**TASK STATEMENT**. Return only those lines of the listing in which "filter" appears.

**DATA EXTRACT**.
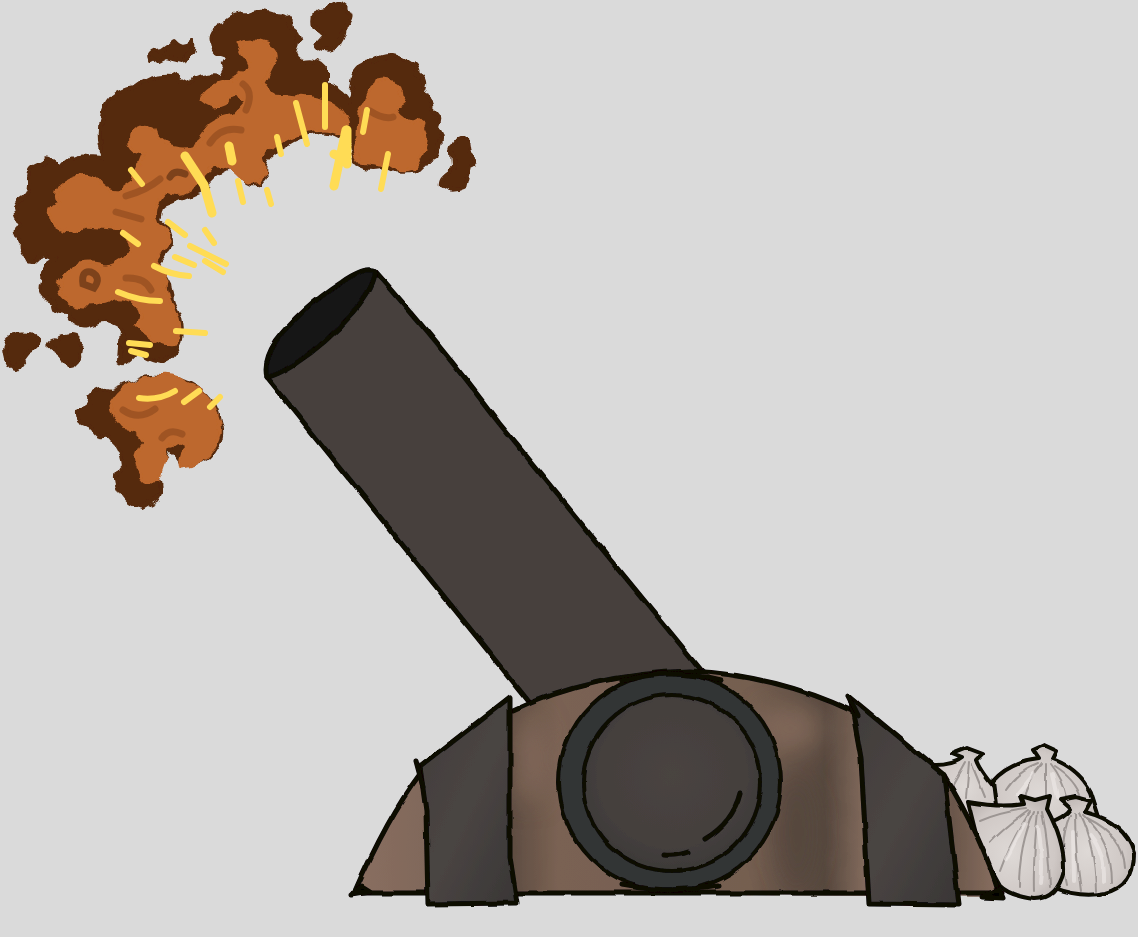
<!DOCTYPE html>
<html lang="en">
<head>
<meta charset="utf-8">
<title>Garlic cannon</title>
<style>
:root{--sky:#dadada;--ink:#080706;--iron:#46413e;--bore:#151314;--ring:#333434;--wood:#765f51;--wood-light:#8a6f60;--wood-dark:#51443b;--smoke:#54290f;--fire:#bd672d;--fire-deep:#8c481d;--spark:#ffdc55;--garlic:#d3cdca;--vein:#8b8582}
html,body{margin:0;height:100%;overflow:hidden;background:var(--sky)}
svg{display:block;width:1138px;height:937px}
.smoke{fill:var(--smoke);stroke:var(--smoke);stroke-width:4;stroke-linejoin:round}
.fire{fill:var(--fire);stroke:var(--fire);stroke-width:3;stroke-linejoin:round}
.shade{fill:none;stroke:var(--fire-deep);stroke-width:7;stroke-linecap:round;opacity:.6}
.sparks{fill:none;stroke:var(--spark);stroke-width:6;stroke-linecap:round}
.outline{stroke:var(--ink);stroke-width:5;stroke-linejoin:round;stroke-linecap:round}
.line{fill:none}
.iron{fill:var(--iron)}
.bulb{fill:url(#garlic-skin);stroke:var(--ink);stroke-width:4;stroke-linejoin:round}
.vein{fill:none;stroke:var(--vein);stroke-width:2;stroke-linecap:round;opacity:.75}
.peel{fill:none;stroke:#f0ecea;stroke-width:4;stroke-linecap:round;opacity:.6}
</style>
</head>
<body>
<svg viewBox="0 0 1138 937" role="img" aria-label="A cannon firing a burst of smoke and sparks, with garlic bulbs piled behind it">
<defs>
<filter id="brush-edge" x="-5%" y="-5%" width="110%" height="110%">
<feTurbulence type="fractalNoise" baseFrequency=".07" numOctaves="2" seed="4" result="grain"/>
<feDisplacementMap in="SourceGraphic" in2="grain" scale="11" xChannelSelector="R" yChannelSelector="G"/>
</filter>
<filter id="pen-edge" x="-5%" y="-5%" width="110%" height="110%">
<feTurbulence type="fractalNoise" baseFrequency=".04" numOctaves="2" seed="9" result="grain"/>
<feDisplacementMap in="SourceGraphic" in2="grain" scale="4" xChannelSelector="R" yChannelSelector="G"/>
</filter>
<filter id="soft" x="-40%" y="-40%" width="180%" height="180%"><feGaussianBlur stdDeviation="13"/></filter>
<linearGradient id="wood-grain" gradientUnits="userSpaceOnUse" x1="350" y1="0" x2="1000" y2="0">
<stop offset="0" stop-color="#8a6f60"/><stop offset=".12" stop-color="#80685a"/><stop offset=".25" stop-color="#5f4d42"/><stop offset=".32" stop-color="#7a6253"/><stop offset=".62" stop-color="#745e50"/><stop offset=".73" stop-color="#57483e"/><stop offset=".79" stop-color="#80695b"/><stop offset=".93" stop-color="#6b574b"/><stop offset="1" stop-color="#8a7061"/>
</linearGradient>
<linearGradient id="strap" x1="0" y1="0" x2="1" y2="1">
<stop offset="0" stop-color="#403c3a"/><stop offset=".5" stop-color="#4a4543"/><stop offset="1" stop-color="#393635"/>
</linearGradient>
<radialGradient id="hub-face" cx=".5" cy=".45" r=".6">
<stop offset="0" stop-color="#494441"/><stop offset=".7" stop-color="#443f3d"/><stop offset="1" stop-color="#393736"/>
</radialGradient>
<radialGradient id="garlic-skin" cx=".45" cy=".55" r=".65">
<stop offset="0" stop-color="#ded9d6"/><stop offset=".7" stop-color="#cfc8c5"/><stop offset="1" stop-color="#b5adaa"/>
</radialGradient>
<clipPath id="base-shape"><path d="M355 892Q392 811 420 774Q465 736 513 711Q590 674 690 671Q776 675 852 711Q908 740 944 775Q982 837 1000 897Z"/></clipPath>
</defs>

<rect width="1138" height="937" fill="#dadada"/>

<g id="blast">
<g class="smoke" filter="url(#brush-edge)">
<path d="M104 158Q96 135 103 112Q110 91 134 87Q151 73 172 75L188 83Q203 73 220 76L229 58Q213 56 211 43Q208 29 222 27Q229 14 246 14Q263 7 277 15Q292 16 291 30Q302 37 296 49Q293 57 302 61Q317 58 326 68L326 84Q343 89 348 103L354 73Q360 61 374 61Q388 52 401 59Q415 61 417 74Q429 81 421 94Q436 98 433 110Q443 118 437 129Q445 140 437 148Q438 161 426 162Q421 173 408 171Q393 174 382 166Q367 169 357 163L350 142Q332 128 318 131Q293 137 272 154Q263 161 266 177Q258 189 246 181L230 167Q214 174 203 190Q184 198 162 207L159 219Q173 229 172 245L159 263L169 282Q170 299 176 309Q185 325 180 344Q171 362 158 361Q145 358 138 352Q128 368 120 361L122 327Q108 316 91 325Q73 328 69 313Q53 314 54 302Q36 298 42 281Q42 264 56 259Q45 250 34 260Q17 258 20 241Q13 230 21 223Q9 207 21 199Q30 195 29 182Q25 168 39 163Q49 156 60 168Q70 154 88 157Z"/>
<path d="M152 62Q148 52 163 50L174 42Q182 51 192 43Q194 57 180 60L164 56Z"/>
<path d="M314 27Q310 8 327 9Q338-1 347 8Q357 15 345 27Q344 39 334 50Q321 53 317 42L324 34Z"/>
<path d="M453 148Q457 134 467 139L469 153Q480 163 469 166L464 187Q451 193 442 186Q440 177 454 170Z"/>
<path d="M5 353Q1 337 16 336Q29 332 38 339Q38 349 27 354L16 369Q8 368 5 353Z"/>
<path d="M50 348Q47 337 60 340Q76 333 80 343L78 355Q80 366 67 365Q63 354 50 348Z"/>
<path d="M110 391Q98 386 90 397Q92 407 78 411Q77 423 90 425Q94 439 105 434Q119 442 122 466Q113 474 120 489Q128 506 141 507L157 498Q164 488 158 478L171 448L184 465Q207 465 215 449Q225 437 219 420Q216 398 196 387Q172 371 144 376Z"/>
</g>
<g class="fire" filter="url(#brush-edge)">
<path d="M238 43Q251 37 264 42Q280 47 275 60L263 84Q269 98 285 95Q312 96 330 103Q344 110 347 126L344 134Q327 126 309 131Q283 136 263 157Q268 170 261 181Q247 186 235 173Q227 162 213 166Q202 176 190 190Q178 198 166 192Q150 208 158 224Q171 229 170 242L158 259L167 279Q164 294 173 306Q184 328 177 344Q162 347 153 338L137 326Q145 313 136 303Q116 293 107 302Q84 308 69 302Q54 293 61 280Q74 259 98 264Q115 268 126 255Q134 246 123 229L86 226Q65 239 51 222Q45 209 59 205Q52 191 64 182Q82 171 97 178Q104 190 119 190L133 180L144 152Q127 151 130 136Q141 121 155 129Q160 144 177 146Q197 151 205 130Q213 117 235 114L246 102Q229 90 226 104Q212 111 201 101Q205 87 221 83Q245 77 248 65Z"/>
<path d="M375 81Q392 77 401 90Q407 104 395 106Q396 119 411 120Q427 124 426 141Q424 156 414 169Q400 174 388 165L359 161Q351 149 358 135L359 113L366 102Z"/>
<path d="M111 401Q126 378 152 376Q176 370 187 384Q207 388 214 407Q225 430 214 447Q205 466 182 468Q178 454 188 445Q177 434 169 449Q165 469 159 481Q143 485 139 472Q132 458 145 443Q139 430 123 428Q113 417 111 401Z"/>
</g>
<g class="shade">
<path d="M210 143Q221 126 241 130M243 84Q254 92 246 110M370 111Q384 120 393 117M126 196Q147 190 160 179M116 212L141 219M126 278Q145 277 151 290M123 410Q139 421 155 409M162 438Q169 428 182 434"/>
<path d="M83 284Q81 270 91 272Q102 277 94 288Z" stroke="#54290f"/>
<path d="M170 177Q174 169 185 174" stroke="#54290f"/>
</g>
<g class="sparks">
<path d="M325 85V127M296 103L307 144M367 110L363 132M388 154L381 189M277 137L281 154M238 181L243 202M267 190L271 204M131 170L142 184M123 233L138 244M118 292Q139 301 160 301M176 331L205 333M129 343L150 345M131 351L146 355M139 398Q158 401 175 391M184 402L199 391M210 407L220 397M168 222L185 235M205 230L214 243M154 266Q171 275 189 276M175 257L194 265M190 246L226 264M205 261L223 272"/>
<path d="M346 130L334 186M347 130V164M334 154L346 160M185 156L204 185L212 213M229 146L232 161" stroke-width="9"/>
</g>
</g>

<g id="garlic-pile" filter="url(#pen-edge)">
<g id="bulb-back-left">
<path class="bulb" d="M935 765Q953 765 962 758L952 754L967 748L983 754L977 760Q981 772 1002 795L990 820H950Z"/>
<path class="vein" d="M965 763L950 790M969 763L966 798M972 765L985 797"/>
</g>
<g id="bulb-back-right">
<path class="bulb" d="M993 781Q1010 762 1039 759L1033 750L1044 745L1057 751L1053 759Q1079 769 1091 792L1100 820L1030 835L996 805Z"/>
<path class="vein" d="M1038 764Q1017 772 1006 789M1042 764Q1028 780 1025 798M1046 764V798M1050 764Q1062 779 1066 798M1054 766Q1076 780 1081 798"/>
<path class="peel" d="M1034 774L1018 794M1052 774L1057 798"/>
</g>
<g id="bulb-front-right">
<path class="bulb" d="M1050 822Q1065 817 1070 809L1060 800L1076 797L1091 801L1085 812Q1125 822 1134 853Q1134 886 1106 893Q1080 898 1054 888Z"/>
<path class="vein" d="M1070 815Q1058 843 1067 885M1075 813Q1075 850 1081 891M1079 813Q1095 845 1096 891M1083 815Q1112 840 1112 883M1087 818Q1124 836 1125 868"/>
<path class="peel" d="M1073 832L1074 881M1090 835Q1105 853 1104 881"/>
</g>
<g id="bulb-front-left">
<path class="bulb" d="M968 802Q1002 808 1024 804L1021 796L1035 800L1050 796L1047 809Q1065 843 1064 871Q1057 899 1035 899Q1010 896 1000 886L980 850Z"/>
<path class="vein" d="M1026 809Q1001 812 980 821M1028 811Q1004 828 990 843M1030 812Q1012 838 1000 871M1034 812Q1019 845 1019 887M1038 812Q1033 853 1034 892M1042 812Q1049 845 1050 887"/>
<path class="peel" d="M1024 824L1006 859M1038 827Q1044 861 1041 883"/>
</g>
</g>

<g id="cannon" filter="url(#pen-edge)">
<g id="barrel">
<path class="iron" d="M267 377L530 703L702 671L375 271Z"/>
<path class="outline line" d="M267 377L530 703M375 271Q434 337 499 423L702 671"/>
<path class="outline" fill="#151314" d="M267 377Q263 362 276 342Q300 309 342 282Q365 266 375 271Q376 286 354 312Q326 344 295 364Q276 376 267 377Z"/>
</g>
<g id="base">
<path fill="url(#wood-grain)" d="M355 892Q392 811 420 774Q465 736 513 711Q590 674 690 671Q776 675 852 711Q908 740 944 775Q982 837 1000 897Z"/>
<g clip-path="url(#base-shape)" filter="url(#soft)">
<ellipse cx="796" cy="832" rx="22" ry="62" fill="#51443b" opacity=".65"/>
<ellipse cx="530" cy="758" rx="14" ry="46" fill="#8a6f60" opacity=".8"/>
<ellipse cx="790" cy="728" rx="34" ry="22" fill="#8a6f60" opacity=".7"/>
</g>
<path class="outline line" d="M355 892Q387 818 420 774M513 711Q590 674 690 671Q776 675 852 711M944 775Q982 837 1000 897M353 893H1002"/>
<path class="outline" d="M351 895L362 887L370 892ZM982 897L999 889L1003 898Z"/>
</g>
<g id="straps">
<path class="outline" fill="url(#strap)" d="M420 767L510 697V857L517 903L428 904L426 811Z"/>
<path class="outline" fill="url(#strap)" d="M850 697L944 775L959 905L869 904L861 758Z"/>
<path class="outline line" d="M416 761L423 787M848 696L858 716"/>
</g>
<g id="hub">
<ellipse cx="670" cy="782" rx="111" ry="109" fill="#333434" stroke="#080706" stroke-width="4"/>
<ellipse cx="672" cy="783" rx="89" ry="88" fill="url(#hub-face)" stroke="#080706" stroke-width="4"/>
<path class="outline line" d="M622 681Q670 667 721 681M622 885Q670 894 718 886" stroke-width="8"/>
<path class="outline line" d="M740 794Q733 822 705 839M664 855Q678 856 688 852"/>
</g>
</g>
</svg>
</body>
</html>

**ANSWER SPACE**.
<filter id="brush-edge" x="-5%" y="-5%" width="110%" height="110%">
</filter>
<filter id="pen-edge" x="-5%" y="-5%" width="110%" height="110%">
</filter>
<filter id="soft" x="-40%" y="-40%" width="180%" height="180%"><feGaussianBlur stdDeviation="13"/></filter>
<g class="smoke" filter="url(#brush-edge)">
<g class="fire" filter="url(#brush-edge)">
<g id="garlic-pile" filter="url(#pen-edge)">
<g id="cannon" filter="url(#pen-edge)">
<g clip-path="url(#base-shape)" filter="url(#soft)">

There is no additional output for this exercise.